_Work item:_ Produce a copy of every line in the records that holds the string "legend".

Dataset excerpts
= Beginning of Section =

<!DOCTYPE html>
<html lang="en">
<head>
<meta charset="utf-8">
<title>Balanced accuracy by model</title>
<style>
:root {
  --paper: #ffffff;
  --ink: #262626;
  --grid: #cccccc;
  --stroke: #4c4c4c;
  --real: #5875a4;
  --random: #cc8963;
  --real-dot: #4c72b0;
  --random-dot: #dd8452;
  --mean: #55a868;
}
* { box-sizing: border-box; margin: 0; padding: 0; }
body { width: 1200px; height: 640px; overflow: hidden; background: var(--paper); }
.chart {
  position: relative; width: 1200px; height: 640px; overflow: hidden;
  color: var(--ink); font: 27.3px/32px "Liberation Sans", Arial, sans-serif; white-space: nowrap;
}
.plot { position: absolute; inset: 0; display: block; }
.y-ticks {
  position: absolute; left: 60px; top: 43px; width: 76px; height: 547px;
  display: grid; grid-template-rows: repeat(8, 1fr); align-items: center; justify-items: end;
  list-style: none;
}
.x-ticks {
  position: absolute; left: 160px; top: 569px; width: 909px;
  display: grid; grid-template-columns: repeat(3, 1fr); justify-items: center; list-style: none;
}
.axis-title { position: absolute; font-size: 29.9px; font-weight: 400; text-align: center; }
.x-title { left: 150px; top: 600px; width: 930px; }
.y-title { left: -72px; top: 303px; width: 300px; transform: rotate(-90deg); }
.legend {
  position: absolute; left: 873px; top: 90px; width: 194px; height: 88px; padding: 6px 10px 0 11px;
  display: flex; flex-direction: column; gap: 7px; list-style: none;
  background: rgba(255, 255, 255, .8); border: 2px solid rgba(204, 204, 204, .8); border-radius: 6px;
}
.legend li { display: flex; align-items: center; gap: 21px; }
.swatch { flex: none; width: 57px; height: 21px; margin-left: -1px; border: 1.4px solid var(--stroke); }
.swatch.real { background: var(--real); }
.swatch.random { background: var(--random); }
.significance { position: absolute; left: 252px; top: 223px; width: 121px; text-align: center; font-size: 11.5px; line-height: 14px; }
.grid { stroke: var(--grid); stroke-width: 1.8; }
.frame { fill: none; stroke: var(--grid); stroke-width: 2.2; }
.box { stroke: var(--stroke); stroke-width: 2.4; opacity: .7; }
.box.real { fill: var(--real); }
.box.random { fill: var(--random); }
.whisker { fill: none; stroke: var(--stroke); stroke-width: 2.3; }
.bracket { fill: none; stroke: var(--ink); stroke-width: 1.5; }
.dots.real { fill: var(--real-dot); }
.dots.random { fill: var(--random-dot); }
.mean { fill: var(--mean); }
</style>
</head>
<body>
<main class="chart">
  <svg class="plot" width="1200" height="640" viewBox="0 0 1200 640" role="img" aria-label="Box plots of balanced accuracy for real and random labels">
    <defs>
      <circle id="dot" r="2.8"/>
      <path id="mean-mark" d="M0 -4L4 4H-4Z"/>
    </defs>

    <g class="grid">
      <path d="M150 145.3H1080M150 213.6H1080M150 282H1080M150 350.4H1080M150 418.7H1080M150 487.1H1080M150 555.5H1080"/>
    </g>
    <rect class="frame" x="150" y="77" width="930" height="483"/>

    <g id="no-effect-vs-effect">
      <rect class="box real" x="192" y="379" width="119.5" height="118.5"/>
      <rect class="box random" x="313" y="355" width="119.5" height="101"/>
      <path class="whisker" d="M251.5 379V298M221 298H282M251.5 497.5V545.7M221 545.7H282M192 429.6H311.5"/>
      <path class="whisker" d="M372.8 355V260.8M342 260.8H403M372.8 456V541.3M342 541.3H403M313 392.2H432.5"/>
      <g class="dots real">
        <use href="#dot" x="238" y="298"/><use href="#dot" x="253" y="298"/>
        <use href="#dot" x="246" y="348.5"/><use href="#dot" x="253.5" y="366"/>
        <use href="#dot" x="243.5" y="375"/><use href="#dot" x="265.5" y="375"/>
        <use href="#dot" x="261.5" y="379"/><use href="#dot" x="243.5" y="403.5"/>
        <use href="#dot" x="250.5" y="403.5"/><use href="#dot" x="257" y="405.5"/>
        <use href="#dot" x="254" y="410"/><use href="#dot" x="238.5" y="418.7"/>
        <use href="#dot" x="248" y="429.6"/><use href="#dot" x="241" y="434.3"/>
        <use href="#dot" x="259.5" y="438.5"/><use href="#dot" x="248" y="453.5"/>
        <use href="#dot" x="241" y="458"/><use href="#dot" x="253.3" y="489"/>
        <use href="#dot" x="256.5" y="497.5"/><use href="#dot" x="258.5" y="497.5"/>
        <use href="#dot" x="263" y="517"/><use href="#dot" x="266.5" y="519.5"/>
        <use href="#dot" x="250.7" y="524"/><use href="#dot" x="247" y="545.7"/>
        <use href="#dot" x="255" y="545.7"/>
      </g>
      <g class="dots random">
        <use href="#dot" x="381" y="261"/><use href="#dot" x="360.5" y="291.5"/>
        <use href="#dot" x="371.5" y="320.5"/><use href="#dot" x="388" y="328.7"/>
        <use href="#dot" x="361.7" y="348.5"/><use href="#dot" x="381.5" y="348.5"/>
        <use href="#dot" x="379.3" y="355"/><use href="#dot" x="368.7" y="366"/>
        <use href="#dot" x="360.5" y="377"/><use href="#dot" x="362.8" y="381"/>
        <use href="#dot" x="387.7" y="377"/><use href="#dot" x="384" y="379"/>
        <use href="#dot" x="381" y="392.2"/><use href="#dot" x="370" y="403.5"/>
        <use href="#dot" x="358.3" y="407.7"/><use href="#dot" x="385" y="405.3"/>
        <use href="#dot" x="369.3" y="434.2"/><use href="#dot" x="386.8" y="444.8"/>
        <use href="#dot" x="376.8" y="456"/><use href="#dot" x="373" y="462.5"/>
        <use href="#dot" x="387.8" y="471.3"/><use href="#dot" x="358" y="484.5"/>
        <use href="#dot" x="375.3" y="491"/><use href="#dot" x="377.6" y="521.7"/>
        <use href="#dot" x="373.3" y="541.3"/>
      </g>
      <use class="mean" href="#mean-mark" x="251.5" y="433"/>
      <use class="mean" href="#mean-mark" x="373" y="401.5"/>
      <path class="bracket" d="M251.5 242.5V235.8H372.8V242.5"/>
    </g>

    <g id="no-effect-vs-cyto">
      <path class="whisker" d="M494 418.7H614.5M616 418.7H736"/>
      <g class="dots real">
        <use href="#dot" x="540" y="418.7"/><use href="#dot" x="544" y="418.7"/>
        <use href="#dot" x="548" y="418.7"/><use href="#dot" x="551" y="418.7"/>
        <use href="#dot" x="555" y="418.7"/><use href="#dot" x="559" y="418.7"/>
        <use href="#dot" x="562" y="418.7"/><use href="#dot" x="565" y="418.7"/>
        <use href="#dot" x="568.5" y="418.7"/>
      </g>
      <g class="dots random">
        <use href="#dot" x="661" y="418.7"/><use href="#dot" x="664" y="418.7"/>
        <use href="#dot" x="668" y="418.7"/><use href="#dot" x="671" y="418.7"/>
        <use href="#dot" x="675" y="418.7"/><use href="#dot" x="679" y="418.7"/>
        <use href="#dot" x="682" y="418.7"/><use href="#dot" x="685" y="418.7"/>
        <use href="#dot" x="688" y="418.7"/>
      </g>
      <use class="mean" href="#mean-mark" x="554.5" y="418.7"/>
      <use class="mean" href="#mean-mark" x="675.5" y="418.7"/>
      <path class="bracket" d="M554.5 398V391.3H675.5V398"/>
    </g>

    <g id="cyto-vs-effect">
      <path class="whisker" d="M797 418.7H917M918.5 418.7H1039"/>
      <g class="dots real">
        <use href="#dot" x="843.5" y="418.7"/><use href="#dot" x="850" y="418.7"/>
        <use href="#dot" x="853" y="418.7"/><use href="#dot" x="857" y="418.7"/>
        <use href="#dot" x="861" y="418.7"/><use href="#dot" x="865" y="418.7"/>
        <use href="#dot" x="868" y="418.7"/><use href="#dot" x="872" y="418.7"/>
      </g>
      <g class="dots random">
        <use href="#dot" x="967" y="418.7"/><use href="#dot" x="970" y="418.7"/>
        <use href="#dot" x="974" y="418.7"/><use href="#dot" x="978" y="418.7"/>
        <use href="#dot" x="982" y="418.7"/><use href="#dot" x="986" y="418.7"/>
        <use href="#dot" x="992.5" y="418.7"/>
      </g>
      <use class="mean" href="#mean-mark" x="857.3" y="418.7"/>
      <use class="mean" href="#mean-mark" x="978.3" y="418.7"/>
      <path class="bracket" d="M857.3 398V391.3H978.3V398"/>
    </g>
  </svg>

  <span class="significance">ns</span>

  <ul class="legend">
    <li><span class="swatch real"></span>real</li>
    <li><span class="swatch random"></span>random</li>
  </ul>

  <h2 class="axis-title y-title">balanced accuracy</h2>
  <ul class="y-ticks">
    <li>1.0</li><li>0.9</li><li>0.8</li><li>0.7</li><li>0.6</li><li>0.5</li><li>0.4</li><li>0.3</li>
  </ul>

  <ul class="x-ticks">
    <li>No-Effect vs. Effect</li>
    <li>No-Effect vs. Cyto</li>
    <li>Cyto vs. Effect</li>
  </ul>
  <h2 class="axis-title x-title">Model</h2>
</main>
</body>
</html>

= End of Section =
= Beginning of Section =

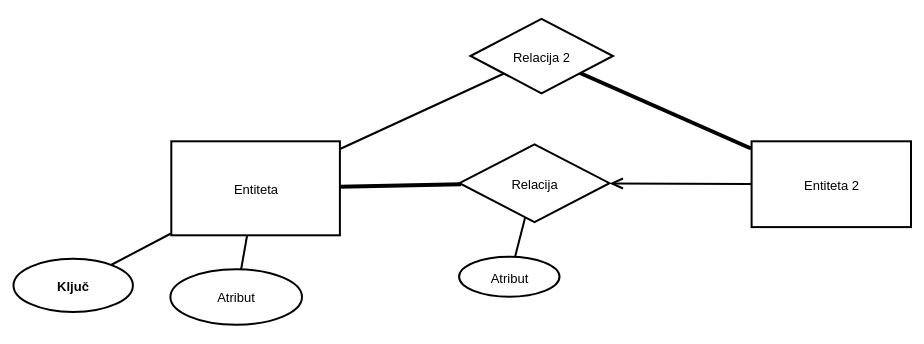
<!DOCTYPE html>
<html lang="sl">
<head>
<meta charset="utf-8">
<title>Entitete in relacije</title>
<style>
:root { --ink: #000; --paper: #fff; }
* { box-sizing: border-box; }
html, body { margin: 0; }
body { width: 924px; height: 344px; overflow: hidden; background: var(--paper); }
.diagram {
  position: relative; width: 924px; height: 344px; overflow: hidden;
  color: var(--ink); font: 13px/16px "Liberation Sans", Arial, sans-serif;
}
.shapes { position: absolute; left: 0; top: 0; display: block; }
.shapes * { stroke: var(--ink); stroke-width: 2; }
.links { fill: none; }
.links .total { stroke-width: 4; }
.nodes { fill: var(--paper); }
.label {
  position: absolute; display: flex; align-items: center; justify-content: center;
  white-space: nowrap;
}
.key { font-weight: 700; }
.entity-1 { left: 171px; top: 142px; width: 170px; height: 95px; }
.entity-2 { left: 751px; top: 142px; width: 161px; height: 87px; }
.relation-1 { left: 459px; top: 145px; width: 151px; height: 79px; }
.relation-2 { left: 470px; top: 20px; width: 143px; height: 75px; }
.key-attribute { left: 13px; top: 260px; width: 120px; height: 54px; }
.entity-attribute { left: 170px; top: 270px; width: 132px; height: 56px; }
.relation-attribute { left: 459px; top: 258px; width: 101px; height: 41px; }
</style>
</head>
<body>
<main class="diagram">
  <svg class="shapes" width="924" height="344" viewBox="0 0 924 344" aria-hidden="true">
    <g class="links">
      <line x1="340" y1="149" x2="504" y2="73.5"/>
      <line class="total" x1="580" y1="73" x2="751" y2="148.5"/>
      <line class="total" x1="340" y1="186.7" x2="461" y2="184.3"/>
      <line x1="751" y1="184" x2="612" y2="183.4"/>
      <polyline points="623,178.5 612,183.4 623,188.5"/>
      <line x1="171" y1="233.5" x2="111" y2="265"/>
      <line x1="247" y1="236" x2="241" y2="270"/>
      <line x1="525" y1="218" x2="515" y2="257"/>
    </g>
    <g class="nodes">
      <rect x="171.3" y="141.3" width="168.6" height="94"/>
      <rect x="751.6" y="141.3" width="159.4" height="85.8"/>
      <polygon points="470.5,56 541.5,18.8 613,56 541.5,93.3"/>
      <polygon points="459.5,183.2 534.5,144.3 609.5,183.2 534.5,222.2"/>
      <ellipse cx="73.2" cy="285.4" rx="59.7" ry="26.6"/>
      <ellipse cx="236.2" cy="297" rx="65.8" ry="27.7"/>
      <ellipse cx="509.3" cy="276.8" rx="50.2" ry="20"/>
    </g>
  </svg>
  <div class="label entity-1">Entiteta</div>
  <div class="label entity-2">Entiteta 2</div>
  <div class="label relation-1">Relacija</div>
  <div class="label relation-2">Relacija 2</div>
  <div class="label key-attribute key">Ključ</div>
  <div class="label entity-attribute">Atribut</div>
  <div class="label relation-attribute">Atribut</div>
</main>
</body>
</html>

= End of Section =

_Completed task:_
.legend {
.legend li { display: flex; align-items: center; gap: 21px; }
  <ul class="legend">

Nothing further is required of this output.